[Start of section]
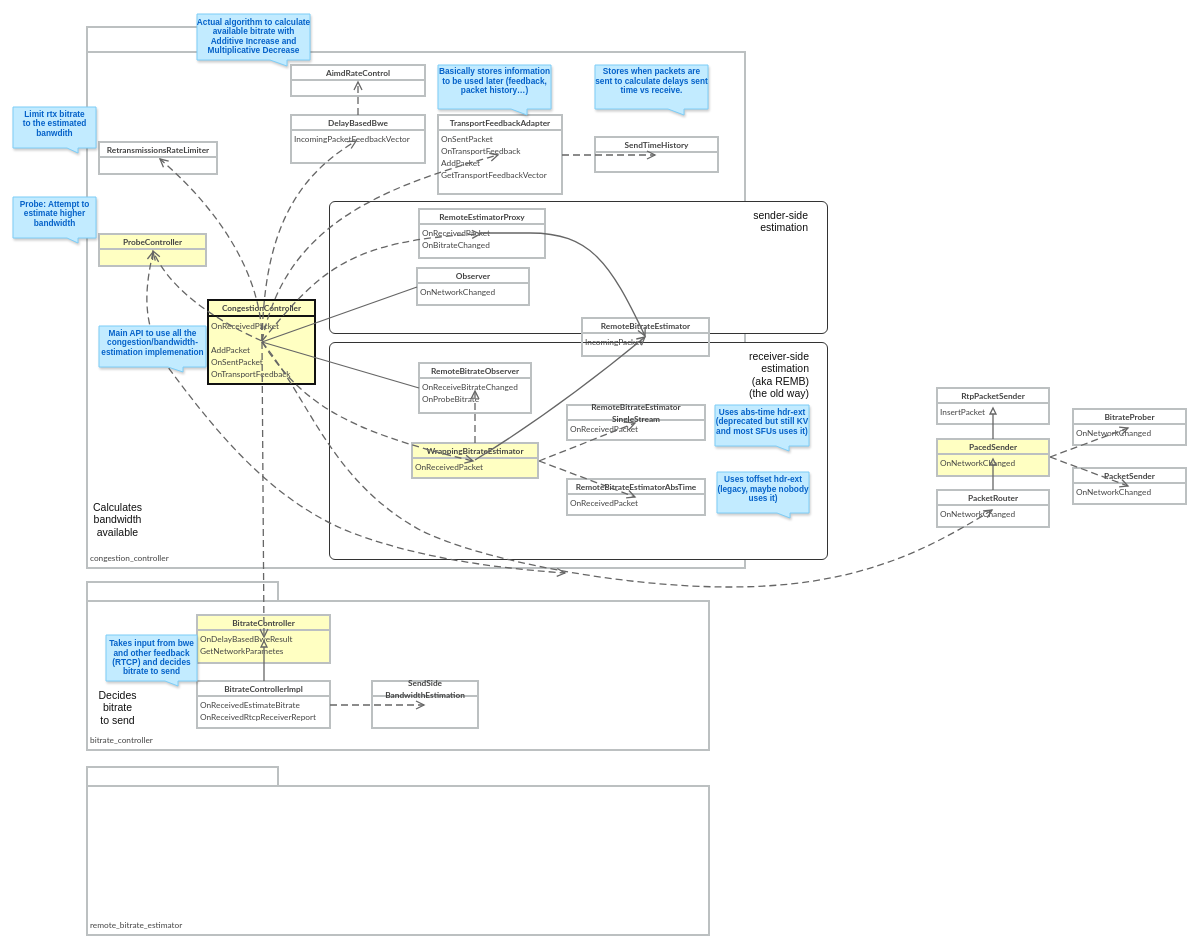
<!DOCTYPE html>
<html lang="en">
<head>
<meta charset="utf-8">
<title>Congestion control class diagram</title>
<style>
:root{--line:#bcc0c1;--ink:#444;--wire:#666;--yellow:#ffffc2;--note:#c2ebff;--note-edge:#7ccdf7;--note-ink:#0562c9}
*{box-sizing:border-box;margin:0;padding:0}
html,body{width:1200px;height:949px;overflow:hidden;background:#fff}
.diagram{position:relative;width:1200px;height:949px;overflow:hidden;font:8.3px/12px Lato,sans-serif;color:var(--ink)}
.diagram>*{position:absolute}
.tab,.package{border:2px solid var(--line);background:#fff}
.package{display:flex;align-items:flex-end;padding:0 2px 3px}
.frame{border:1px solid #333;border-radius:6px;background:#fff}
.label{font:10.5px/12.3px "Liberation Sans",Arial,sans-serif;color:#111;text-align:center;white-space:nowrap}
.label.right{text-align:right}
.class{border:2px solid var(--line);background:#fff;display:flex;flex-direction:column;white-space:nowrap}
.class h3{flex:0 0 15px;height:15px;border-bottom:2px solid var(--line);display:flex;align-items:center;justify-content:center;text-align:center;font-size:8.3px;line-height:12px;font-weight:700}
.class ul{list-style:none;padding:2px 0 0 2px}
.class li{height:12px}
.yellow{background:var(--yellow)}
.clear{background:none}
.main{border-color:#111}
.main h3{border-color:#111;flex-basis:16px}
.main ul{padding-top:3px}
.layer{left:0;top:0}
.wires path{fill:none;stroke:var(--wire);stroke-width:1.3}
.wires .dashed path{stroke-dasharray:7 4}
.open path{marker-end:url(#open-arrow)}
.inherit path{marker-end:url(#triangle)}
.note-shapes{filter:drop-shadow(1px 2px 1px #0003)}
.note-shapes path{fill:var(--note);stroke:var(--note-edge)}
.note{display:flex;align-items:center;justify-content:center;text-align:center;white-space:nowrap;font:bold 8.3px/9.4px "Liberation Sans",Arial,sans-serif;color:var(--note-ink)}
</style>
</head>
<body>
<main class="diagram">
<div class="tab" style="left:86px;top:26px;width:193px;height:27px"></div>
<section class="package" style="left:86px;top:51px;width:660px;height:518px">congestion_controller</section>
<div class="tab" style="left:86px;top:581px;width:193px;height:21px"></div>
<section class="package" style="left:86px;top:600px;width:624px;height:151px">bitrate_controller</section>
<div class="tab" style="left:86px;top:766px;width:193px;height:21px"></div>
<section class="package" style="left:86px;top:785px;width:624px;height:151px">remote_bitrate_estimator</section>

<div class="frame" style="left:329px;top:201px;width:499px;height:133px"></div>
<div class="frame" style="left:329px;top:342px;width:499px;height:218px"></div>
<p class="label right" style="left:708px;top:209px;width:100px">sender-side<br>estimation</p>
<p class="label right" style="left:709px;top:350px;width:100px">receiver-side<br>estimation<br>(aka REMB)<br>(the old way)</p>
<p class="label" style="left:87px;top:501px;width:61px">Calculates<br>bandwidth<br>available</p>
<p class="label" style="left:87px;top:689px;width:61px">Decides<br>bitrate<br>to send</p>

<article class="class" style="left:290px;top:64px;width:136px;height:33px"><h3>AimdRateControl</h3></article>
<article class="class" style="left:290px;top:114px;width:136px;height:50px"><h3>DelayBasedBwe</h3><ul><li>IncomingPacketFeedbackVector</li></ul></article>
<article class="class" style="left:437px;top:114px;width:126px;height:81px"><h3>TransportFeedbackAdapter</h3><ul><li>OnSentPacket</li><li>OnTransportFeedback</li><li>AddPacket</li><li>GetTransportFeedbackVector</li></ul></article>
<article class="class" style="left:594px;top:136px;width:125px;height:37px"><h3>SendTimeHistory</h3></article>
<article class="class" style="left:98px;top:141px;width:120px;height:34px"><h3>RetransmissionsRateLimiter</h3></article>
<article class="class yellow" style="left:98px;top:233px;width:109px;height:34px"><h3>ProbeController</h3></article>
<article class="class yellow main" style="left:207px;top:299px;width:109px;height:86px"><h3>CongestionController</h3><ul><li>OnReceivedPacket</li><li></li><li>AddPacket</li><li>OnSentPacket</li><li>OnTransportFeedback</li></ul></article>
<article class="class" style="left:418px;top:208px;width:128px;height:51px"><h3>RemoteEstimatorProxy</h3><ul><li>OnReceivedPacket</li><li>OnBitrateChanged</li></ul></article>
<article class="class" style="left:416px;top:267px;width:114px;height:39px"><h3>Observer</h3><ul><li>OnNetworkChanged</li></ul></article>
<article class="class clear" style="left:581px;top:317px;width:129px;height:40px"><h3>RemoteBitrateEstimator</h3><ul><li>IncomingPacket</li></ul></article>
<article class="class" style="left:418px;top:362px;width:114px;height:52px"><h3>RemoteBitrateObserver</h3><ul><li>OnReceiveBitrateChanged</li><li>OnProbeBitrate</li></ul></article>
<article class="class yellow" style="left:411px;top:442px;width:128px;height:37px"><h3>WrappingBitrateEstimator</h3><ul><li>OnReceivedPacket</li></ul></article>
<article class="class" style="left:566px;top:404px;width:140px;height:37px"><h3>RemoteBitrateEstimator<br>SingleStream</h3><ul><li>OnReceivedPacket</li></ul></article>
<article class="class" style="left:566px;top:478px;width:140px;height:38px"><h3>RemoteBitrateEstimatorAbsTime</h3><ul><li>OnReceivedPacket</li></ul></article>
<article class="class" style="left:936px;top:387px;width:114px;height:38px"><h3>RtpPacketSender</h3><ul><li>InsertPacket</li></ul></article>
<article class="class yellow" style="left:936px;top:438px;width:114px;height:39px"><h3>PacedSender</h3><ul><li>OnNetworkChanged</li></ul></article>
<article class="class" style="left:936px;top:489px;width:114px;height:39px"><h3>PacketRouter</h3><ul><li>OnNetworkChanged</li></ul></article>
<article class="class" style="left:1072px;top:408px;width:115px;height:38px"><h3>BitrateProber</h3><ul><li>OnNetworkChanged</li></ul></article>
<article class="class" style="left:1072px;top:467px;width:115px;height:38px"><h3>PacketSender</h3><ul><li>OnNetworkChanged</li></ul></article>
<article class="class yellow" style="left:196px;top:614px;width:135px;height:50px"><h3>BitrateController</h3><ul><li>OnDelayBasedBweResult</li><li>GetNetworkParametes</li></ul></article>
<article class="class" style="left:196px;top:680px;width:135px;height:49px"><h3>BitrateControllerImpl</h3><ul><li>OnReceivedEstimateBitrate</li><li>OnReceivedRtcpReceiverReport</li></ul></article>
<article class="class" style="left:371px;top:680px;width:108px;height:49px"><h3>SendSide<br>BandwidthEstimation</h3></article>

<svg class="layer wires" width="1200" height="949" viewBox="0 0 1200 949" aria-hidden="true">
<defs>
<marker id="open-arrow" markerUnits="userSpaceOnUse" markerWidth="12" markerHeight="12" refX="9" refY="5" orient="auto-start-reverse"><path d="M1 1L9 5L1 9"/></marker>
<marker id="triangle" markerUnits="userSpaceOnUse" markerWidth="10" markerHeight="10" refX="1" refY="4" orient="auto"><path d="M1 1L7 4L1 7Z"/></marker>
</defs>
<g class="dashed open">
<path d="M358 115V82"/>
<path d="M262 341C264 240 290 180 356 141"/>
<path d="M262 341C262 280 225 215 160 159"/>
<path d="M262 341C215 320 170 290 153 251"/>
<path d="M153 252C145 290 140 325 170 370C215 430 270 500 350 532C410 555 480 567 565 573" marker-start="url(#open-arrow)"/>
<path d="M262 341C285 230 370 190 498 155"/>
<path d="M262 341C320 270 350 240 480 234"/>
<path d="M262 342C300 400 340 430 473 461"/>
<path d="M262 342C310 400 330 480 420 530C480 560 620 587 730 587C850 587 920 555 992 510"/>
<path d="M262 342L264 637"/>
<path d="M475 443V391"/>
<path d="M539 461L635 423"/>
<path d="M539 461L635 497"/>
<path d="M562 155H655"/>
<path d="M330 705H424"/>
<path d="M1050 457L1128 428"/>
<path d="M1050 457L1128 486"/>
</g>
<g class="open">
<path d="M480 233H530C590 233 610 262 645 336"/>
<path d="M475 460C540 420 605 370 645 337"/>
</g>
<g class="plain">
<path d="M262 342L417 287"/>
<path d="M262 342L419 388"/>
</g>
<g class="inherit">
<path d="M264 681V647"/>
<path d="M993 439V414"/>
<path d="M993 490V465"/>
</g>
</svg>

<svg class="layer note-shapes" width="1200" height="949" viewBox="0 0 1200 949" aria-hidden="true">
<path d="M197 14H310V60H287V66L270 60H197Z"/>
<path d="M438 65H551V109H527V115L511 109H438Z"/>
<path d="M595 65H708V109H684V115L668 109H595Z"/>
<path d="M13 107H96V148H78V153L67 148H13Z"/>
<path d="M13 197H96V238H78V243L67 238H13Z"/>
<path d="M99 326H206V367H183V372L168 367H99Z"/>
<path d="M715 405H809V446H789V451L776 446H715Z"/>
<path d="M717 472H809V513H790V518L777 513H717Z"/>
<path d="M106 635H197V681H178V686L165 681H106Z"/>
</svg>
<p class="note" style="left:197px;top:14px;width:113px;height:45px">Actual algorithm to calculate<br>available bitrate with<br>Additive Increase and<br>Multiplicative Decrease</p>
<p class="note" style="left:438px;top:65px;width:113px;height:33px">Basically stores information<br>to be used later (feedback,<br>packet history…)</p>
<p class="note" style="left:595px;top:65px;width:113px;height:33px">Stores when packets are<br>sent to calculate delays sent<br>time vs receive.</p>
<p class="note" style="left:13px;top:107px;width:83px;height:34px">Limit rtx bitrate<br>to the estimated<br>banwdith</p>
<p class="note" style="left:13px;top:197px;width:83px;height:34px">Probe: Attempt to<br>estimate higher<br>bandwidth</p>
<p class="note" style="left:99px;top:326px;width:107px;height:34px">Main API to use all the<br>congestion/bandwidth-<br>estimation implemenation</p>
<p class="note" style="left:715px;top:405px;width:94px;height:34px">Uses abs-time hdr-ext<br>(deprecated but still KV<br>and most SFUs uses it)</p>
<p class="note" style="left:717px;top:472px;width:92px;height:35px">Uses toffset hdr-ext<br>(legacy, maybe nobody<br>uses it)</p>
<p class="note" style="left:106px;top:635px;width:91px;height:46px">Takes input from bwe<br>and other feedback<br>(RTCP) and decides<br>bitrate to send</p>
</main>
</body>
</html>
[End of section]
▸ **PROBLEM**
Each line above that contains the word "none" should be returned.

▸ **SOLUTION TO THIS PROBLEM**
.class ul{list-style:none;padding:2px 0 0 2px}
.clear{background:none}
.wires path{fill:none;stroke:var(--wire);stroke-width:1.3}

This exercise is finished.